Records supplied: Begin
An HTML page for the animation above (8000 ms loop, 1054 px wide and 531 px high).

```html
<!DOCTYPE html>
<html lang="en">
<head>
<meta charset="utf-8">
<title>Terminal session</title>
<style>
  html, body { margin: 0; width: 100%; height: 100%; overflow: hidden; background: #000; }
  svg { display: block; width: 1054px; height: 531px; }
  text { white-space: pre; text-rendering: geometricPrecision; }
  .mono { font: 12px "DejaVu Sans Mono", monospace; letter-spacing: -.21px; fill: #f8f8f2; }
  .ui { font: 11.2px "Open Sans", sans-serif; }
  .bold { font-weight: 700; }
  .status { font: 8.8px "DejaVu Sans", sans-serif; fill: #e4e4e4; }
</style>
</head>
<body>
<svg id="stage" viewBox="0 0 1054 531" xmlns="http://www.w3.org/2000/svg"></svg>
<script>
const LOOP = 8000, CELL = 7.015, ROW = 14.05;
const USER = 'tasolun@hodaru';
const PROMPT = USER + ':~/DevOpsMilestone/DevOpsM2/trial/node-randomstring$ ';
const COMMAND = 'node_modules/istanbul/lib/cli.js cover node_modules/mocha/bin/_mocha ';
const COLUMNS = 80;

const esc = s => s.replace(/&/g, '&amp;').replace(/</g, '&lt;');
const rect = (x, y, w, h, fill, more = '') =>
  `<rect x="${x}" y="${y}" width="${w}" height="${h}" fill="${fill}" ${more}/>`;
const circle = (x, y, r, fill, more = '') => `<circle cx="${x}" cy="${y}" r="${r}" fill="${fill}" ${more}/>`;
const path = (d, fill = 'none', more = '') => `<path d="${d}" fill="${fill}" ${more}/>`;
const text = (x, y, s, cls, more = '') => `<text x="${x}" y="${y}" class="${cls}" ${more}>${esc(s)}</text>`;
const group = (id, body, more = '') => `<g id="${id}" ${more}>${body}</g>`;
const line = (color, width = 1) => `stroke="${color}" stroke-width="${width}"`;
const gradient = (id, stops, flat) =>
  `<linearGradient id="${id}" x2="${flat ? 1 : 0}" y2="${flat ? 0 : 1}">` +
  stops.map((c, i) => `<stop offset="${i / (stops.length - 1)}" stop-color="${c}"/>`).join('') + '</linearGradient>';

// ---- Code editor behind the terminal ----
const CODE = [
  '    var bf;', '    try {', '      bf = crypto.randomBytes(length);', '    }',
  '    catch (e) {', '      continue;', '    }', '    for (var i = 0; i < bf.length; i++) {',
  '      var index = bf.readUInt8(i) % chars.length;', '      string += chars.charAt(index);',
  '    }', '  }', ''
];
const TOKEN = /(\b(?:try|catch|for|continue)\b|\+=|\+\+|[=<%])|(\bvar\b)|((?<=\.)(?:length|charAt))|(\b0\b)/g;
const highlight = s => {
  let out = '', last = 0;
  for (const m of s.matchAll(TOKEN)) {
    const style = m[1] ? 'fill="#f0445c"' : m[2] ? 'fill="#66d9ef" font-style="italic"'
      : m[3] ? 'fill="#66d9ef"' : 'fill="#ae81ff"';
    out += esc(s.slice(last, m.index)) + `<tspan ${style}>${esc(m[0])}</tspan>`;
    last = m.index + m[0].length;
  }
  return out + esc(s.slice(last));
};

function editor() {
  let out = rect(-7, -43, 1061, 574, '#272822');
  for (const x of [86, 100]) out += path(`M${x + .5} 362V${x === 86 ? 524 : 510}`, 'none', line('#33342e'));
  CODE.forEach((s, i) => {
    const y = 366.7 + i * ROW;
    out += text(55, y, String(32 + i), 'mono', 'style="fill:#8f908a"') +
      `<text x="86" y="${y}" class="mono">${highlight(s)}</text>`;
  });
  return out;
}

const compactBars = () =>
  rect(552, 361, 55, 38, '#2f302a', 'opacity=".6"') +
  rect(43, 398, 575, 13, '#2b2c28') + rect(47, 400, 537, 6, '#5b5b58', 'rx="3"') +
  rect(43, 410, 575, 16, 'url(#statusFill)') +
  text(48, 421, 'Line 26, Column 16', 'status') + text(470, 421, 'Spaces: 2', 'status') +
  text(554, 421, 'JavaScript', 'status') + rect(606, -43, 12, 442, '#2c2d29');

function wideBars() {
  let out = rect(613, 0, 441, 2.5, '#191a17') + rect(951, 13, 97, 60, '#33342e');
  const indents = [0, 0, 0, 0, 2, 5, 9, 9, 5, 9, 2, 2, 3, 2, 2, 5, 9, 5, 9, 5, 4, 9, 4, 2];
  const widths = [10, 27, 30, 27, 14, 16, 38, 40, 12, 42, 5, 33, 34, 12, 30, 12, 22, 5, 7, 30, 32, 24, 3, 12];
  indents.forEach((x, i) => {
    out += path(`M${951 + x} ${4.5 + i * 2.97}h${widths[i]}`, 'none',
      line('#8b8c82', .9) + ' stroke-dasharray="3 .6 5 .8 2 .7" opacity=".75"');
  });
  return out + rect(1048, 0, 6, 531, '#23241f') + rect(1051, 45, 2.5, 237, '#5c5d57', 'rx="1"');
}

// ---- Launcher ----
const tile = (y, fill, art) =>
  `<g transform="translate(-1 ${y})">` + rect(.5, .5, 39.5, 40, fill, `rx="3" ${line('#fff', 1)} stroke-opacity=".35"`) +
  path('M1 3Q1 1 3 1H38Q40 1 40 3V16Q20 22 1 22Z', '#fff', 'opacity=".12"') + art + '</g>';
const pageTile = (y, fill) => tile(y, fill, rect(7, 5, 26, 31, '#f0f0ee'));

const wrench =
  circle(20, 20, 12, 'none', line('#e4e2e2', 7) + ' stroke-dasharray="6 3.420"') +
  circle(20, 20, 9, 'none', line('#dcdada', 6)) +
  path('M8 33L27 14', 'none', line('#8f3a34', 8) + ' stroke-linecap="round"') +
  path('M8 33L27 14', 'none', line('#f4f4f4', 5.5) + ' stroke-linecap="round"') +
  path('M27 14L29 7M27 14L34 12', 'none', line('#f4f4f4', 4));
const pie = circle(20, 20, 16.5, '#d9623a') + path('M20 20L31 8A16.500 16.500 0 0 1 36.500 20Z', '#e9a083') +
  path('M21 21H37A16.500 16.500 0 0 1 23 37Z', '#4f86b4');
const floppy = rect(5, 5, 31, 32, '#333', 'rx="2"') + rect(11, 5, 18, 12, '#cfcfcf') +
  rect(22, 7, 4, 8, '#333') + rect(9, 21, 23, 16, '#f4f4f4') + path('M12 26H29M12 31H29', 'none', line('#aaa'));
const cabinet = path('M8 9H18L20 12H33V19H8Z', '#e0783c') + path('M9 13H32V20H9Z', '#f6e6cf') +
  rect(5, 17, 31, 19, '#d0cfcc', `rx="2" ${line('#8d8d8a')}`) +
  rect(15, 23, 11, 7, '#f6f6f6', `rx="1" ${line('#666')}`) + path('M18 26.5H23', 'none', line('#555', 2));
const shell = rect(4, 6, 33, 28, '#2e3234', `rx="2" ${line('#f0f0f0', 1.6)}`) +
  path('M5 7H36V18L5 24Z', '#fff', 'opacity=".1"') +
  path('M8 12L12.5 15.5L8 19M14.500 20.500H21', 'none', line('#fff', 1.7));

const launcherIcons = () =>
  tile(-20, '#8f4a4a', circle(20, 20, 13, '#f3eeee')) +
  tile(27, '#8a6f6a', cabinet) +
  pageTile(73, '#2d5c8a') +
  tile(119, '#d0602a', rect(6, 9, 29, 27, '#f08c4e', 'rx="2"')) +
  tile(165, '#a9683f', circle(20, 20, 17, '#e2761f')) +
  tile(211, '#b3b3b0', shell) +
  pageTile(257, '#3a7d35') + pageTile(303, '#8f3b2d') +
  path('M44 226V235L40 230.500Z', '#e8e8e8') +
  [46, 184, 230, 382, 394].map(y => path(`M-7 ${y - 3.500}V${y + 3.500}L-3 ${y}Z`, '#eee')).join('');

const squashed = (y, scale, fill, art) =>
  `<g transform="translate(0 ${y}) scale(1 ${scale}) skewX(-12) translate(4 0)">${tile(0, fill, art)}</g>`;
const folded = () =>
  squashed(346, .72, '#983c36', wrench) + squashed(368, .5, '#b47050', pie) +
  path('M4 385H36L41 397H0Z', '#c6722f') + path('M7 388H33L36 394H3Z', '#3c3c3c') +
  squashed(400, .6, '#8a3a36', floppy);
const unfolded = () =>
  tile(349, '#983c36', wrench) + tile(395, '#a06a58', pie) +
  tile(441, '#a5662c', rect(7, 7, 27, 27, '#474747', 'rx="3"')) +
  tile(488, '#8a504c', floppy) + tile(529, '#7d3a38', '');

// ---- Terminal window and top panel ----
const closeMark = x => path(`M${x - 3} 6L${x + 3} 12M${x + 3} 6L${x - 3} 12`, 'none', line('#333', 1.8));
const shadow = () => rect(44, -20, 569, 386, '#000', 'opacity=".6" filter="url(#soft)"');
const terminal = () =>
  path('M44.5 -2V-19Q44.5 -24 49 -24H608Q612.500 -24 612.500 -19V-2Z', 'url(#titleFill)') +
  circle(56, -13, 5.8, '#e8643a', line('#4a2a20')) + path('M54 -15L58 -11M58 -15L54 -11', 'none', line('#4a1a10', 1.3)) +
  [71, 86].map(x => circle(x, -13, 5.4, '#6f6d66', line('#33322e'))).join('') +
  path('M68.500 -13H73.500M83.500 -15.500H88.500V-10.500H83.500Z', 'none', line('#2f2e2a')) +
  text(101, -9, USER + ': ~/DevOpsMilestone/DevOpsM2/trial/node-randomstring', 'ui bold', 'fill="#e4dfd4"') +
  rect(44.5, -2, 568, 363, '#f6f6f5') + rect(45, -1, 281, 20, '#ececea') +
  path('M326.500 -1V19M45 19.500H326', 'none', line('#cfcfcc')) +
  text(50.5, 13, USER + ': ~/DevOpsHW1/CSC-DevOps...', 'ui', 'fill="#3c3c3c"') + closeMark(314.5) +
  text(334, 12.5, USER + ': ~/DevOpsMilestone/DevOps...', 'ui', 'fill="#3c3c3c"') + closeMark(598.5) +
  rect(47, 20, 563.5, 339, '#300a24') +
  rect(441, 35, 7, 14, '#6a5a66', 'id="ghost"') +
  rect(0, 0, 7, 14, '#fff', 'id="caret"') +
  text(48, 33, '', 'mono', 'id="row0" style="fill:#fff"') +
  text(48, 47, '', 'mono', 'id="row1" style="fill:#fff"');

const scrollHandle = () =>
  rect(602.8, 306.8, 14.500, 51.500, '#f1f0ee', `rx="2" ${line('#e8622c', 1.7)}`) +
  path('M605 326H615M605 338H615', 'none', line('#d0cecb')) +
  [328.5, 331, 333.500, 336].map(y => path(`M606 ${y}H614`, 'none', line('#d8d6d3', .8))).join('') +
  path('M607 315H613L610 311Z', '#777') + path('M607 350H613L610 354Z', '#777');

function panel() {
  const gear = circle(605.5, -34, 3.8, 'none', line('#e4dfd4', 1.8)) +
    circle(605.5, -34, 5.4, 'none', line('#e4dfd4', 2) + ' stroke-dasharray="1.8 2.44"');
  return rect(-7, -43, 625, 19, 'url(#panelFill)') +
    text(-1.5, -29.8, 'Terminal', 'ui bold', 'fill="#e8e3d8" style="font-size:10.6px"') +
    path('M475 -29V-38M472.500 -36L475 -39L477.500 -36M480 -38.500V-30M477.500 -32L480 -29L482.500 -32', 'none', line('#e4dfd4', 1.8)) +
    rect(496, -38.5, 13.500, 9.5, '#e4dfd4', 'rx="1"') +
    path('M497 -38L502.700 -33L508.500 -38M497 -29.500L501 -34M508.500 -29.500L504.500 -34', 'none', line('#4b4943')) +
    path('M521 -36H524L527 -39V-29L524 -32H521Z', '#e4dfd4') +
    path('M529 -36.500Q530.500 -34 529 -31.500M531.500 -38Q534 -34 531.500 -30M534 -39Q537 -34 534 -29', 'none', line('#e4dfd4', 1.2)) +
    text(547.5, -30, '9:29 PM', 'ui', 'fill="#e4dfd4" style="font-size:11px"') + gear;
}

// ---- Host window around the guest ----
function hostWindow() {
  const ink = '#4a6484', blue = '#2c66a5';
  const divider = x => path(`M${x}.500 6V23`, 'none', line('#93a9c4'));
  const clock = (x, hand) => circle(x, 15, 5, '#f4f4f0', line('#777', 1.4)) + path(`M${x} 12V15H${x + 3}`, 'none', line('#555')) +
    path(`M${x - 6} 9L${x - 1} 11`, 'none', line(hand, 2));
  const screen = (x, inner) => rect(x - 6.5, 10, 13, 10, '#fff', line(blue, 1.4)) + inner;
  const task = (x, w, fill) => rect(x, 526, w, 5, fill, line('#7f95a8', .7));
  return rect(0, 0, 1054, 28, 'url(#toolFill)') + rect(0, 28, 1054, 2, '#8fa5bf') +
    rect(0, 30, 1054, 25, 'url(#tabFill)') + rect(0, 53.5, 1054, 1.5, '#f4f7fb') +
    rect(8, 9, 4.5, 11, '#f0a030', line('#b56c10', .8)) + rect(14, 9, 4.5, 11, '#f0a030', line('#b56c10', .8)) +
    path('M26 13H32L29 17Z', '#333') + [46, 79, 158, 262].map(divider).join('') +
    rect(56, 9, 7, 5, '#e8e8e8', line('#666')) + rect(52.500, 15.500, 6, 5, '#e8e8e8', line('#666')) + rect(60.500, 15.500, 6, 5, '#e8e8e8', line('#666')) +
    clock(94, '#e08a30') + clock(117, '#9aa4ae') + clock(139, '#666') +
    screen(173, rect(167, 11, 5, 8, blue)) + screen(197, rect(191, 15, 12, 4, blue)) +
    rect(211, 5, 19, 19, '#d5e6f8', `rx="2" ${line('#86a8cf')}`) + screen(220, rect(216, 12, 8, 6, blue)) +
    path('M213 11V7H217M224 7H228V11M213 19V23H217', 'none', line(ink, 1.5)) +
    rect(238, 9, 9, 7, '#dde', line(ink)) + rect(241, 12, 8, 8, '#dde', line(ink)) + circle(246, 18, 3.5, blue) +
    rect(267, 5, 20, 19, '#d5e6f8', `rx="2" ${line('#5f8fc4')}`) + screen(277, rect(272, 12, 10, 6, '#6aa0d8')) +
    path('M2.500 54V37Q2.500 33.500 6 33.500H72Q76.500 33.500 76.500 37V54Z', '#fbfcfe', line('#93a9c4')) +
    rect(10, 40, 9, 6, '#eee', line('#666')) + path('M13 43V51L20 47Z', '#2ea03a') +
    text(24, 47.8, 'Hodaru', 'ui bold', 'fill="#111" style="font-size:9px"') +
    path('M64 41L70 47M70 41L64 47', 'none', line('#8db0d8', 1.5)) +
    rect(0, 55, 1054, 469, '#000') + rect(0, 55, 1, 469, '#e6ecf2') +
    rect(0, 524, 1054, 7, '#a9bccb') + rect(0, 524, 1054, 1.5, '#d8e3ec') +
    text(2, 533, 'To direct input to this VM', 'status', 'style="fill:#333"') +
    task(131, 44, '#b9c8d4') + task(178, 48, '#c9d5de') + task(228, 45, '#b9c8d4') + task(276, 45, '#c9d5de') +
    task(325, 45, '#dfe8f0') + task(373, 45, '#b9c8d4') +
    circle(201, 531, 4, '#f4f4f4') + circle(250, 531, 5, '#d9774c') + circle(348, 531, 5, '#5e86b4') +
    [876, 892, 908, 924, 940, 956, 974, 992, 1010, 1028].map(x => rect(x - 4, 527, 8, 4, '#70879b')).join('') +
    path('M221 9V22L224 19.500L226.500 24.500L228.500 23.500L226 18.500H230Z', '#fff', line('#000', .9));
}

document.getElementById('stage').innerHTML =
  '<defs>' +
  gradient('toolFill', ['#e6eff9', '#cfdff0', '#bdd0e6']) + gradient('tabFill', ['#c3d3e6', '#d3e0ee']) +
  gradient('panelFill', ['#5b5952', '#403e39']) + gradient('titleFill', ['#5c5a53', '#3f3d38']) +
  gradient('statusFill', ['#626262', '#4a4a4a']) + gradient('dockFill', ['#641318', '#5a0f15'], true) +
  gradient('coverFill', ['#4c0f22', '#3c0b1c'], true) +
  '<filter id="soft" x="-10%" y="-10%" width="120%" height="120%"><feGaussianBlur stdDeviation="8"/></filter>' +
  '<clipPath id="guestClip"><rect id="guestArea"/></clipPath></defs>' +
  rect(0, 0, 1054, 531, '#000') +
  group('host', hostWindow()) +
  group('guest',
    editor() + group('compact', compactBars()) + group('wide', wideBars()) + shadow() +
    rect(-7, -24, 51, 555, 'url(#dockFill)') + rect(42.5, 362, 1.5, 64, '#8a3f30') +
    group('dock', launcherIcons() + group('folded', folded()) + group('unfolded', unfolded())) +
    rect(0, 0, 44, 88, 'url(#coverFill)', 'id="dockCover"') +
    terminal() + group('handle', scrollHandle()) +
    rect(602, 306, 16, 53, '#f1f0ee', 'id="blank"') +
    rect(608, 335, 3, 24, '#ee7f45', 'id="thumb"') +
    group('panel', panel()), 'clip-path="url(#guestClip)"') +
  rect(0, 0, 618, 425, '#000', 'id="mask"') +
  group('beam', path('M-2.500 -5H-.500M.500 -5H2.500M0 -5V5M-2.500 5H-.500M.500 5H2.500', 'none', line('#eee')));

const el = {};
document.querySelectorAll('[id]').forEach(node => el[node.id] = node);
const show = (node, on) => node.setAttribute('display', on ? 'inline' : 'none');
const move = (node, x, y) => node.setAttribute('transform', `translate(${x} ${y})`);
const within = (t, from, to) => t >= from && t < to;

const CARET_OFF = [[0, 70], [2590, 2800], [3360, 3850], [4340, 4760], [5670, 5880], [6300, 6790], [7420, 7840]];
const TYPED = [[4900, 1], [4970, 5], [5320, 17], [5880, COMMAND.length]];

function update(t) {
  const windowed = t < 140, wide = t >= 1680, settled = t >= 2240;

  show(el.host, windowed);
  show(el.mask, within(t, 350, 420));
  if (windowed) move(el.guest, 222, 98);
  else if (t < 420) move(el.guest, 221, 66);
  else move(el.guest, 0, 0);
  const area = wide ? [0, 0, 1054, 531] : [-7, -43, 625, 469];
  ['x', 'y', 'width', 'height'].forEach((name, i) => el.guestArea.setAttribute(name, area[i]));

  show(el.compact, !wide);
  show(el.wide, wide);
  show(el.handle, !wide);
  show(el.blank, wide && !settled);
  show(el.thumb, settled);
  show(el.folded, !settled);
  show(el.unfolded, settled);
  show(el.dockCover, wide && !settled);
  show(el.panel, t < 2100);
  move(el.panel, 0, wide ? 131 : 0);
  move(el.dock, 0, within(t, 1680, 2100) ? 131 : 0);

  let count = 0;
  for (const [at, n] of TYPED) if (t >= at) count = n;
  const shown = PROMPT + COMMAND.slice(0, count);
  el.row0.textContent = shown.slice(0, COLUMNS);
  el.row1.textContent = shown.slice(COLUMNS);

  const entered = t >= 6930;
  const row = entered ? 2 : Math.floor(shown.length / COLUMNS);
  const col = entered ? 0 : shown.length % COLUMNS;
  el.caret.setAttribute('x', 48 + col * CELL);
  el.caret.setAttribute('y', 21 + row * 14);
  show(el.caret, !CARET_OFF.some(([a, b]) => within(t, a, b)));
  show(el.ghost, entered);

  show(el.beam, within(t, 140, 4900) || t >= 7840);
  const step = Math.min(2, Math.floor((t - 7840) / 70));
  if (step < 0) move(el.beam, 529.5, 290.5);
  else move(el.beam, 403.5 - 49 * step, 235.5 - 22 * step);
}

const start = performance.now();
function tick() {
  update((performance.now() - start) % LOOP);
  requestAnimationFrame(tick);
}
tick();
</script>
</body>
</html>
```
Records supplied: End
Which lines above contain the word "beam"? Copy each one.

### [Written solution]
  group('beam', path('M-2.500 -5H-.500M.500 -5H2.500M0 -5V5M-2.500 5H-.500M.500 5H2.500', 'none', line('#eee')));
  show(el.beam, within(t, 140, 4900) || t >= 7840);
  if (step < 0) move(el.beam, 529.5, 290.5);
  else move(el.beam, 403.5 - 49 * step, 235.5 - 22 * step);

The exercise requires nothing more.